The H7N9 virus is not well suited for human to human transmission. That could change if it’s able to acquire key genes from a human strain. There are significant biological constraints to what scientists call genetic “reassortment,” but there is the potential it could happen, which would put us back in the realm of pandemic. And once pandemic strains emerge, they move very fast. Back in 2009, the H1N1 pandemic strain had circled the globe within six months of when it was first discovered.

The threat of a pandemic and the periodic arrival of a bad seasonal outbreak regularly generate calls for a better way to produce annual vaccines, or for a move to a universal vaccine—one that would provide long-term protection against multiple strains. Efforts are underway on both fronts.

But influenza urgency rises and falls. It never seems to carry the durable passion attached to other disease fights. There is nothing analogous to the pink cleats occasionally worn by NFL players supporting breast cancer awareness. Joe Biden is not calling for a “moonshot” to fight influenza. There are no celebrities testifying on Capitol Hill about the flu. And the depressing number of militant anti-vaxxers, along with the “vaccine-hesitant,” adds another obstacle. But the last time the U.S. had a bad flu season, in 2017–18, about 61,000 people died, including 643 children (that’s some 20,000 more than die each year from breast cancer). Yet even a bad season like that generates nowhere near the all-hands-on-deck action like we are seeing with the coronavirus.

Unless there is a big breakthrough on the science side of things or a massively deadly pandemic shocks the public out of its relative complacency and unlocks new funding, the flu will continue doing what the flu does, which is to keep coming up with fresh ways to fool our current defenses.

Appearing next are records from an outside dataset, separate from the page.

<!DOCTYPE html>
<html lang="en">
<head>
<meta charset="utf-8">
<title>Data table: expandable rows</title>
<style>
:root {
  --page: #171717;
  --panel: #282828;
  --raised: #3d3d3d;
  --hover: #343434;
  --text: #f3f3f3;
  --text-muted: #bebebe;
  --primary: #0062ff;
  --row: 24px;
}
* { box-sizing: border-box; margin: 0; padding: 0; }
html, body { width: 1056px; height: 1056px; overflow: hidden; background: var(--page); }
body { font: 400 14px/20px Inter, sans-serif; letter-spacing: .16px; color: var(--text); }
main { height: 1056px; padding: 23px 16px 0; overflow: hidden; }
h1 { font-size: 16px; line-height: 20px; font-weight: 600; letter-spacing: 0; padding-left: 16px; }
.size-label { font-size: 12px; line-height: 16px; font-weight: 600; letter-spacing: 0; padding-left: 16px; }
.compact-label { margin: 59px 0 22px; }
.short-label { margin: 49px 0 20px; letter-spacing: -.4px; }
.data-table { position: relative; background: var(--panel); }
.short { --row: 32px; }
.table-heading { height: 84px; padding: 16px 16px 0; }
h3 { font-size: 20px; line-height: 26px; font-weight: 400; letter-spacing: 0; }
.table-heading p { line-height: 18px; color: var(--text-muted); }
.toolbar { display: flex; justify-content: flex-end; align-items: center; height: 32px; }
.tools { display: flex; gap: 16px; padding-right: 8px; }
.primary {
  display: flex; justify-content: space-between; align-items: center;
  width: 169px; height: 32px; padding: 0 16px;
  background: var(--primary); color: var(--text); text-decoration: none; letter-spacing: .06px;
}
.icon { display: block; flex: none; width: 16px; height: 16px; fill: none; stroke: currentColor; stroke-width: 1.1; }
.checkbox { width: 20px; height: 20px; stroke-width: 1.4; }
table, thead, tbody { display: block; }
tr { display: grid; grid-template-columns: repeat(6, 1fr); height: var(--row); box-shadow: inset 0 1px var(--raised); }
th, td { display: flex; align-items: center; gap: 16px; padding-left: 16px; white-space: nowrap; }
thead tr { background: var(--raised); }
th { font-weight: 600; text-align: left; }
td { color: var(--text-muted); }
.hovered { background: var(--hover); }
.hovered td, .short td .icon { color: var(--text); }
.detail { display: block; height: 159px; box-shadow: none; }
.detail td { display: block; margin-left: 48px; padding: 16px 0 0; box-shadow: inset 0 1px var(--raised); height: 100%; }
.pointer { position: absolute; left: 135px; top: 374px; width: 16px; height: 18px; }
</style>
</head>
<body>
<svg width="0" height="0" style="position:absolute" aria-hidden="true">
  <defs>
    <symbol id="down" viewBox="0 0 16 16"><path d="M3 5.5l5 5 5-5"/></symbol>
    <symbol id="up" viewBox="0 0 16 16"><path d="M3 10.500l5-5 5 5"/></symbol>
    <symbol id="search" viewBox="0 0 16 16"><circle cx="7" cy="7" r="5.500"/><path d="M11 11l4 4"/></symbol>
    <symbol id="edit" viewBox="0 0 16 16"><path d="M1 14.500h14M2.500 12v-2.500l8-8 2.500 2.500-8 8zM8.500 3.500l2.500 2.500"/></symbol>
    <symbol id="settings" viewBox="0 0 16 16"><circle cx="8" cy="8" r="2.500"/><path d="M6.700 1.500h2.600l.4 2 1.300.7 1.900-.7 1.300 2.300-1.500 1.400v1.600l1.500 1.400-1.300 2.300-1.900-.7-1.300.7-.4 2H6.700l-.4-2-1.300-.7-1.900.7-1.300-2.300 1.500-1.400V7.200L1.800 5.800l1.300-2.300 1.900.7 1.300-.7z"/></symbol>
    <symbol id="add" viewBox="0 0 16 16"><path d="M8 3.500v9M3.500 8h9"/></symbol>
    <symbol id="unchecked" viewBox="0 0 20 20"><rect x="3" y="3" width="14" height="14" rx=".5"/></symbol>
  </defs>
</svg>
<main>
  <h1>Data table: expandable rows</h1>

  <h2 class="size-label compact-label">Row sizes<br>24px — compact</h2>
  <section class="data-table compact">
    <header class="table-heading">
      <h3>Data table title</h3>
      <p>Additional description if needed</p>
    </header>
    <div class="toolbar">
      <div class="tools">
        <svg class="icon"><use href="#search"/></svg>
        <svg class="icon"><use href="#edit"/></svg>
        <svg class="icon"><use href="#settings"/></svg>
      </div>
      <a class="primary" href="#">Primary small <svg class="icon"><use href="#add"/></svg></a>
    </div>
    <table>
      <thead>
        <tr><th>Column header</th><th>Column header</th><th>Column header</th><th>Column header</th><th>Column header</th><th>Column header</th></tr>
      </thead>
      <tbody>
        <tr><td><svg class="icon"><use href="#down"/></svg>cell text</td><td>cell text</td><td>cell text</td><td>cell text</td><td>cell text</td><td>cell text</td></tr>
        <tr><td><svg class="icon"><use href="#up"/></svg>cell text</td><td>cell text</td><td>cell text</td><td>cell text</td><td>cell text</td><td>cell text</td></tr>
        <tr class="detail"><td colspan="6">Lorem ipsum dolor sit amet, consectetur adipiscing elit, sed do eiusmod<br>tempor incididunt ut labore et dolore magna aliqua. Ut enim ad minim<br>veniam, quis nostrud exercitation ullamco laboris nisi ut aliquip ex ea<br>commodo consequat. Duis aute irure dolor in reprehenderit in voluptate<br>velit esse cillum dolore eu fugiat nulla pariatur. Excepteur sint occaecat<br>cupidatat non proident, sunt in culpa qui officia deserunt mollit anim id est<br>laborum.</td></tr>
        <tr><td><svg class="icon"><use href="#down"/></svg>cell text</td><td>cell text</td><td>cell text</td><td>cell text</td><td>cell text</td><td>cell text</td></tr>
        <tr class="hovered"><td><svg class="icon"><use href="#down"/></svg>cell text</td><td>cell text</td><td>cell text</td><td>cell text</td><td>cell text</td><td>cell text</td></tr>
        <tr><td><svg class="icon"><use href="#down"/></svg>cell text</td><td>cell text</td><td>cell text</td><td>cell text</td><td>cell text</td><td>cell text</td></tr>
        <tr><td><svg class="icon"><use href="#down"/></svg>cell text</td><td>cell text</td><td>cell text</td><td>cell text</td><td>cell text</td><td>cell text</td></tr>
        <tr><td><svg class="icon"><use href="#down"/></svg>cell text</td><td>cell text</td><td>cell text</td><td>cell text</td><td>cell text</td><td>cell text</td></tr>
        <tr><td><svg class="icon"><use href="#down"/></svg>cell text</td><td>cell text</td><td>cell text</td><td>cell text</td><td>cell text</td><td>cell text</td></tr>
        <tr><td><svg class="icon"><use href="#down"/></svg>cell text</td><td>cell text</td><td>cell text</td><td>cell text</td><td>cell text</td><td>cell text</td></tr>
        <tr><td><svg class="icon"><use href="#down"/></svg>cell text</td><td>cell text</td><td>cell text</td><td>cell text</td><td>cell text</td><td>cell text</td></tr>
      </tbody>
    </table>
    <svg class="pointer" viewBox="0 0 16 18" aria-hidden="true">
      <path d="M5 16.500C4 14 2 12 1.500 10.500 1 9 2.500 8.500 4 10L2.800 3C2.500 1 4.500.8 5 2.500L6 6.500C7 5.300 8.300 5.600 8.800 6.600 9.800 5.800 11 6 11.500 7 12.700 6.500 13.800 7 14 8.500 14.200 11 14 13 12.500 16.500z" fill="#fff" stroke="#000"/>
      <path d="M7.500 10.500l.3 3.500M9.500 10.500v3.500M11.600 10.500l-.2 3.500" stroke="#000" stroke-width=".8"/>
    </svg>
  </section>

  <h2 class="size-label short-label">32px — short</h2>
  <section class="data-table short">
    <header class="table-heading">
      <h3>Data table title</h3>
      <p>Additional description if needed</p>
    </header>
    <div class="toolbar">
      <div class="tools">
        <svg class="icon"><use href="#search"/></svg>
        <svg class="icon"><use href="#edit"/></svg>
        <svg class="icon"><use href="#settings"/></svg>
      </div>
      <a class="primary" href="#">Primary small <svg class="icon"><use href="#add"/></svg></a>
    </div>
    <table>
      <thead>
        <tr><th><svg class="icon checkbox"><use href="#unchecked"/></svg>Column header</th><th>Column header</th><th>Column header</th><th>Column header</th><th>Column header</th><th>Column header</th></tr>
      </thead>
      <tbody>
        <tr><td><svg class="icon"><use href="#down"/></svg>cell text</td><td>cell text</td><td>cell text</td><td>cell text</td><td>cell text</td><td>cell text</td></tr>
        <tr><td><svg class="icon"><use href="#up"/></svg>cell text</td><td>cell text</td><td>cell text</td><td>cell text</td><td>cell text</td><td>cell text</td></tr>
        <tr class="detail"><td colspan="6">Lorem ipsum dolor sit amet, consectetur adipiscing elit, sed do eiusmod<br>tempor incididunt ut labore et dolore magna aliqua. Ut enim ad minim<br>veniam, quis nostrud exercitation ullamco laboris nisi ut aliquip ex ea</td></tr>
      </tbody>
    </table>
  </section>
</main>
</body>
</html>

The writer and oncologist Siddhartha Mukherjee called cancer “the emperor of all maladies.” Influenza is the court jester of all viruses—but perhaps unlike a jester, we’re not paying it enough attention.

Correction, Jan. 27, 2020: Due to a production error, an earlier version of this article misspelled Louis Vuitton.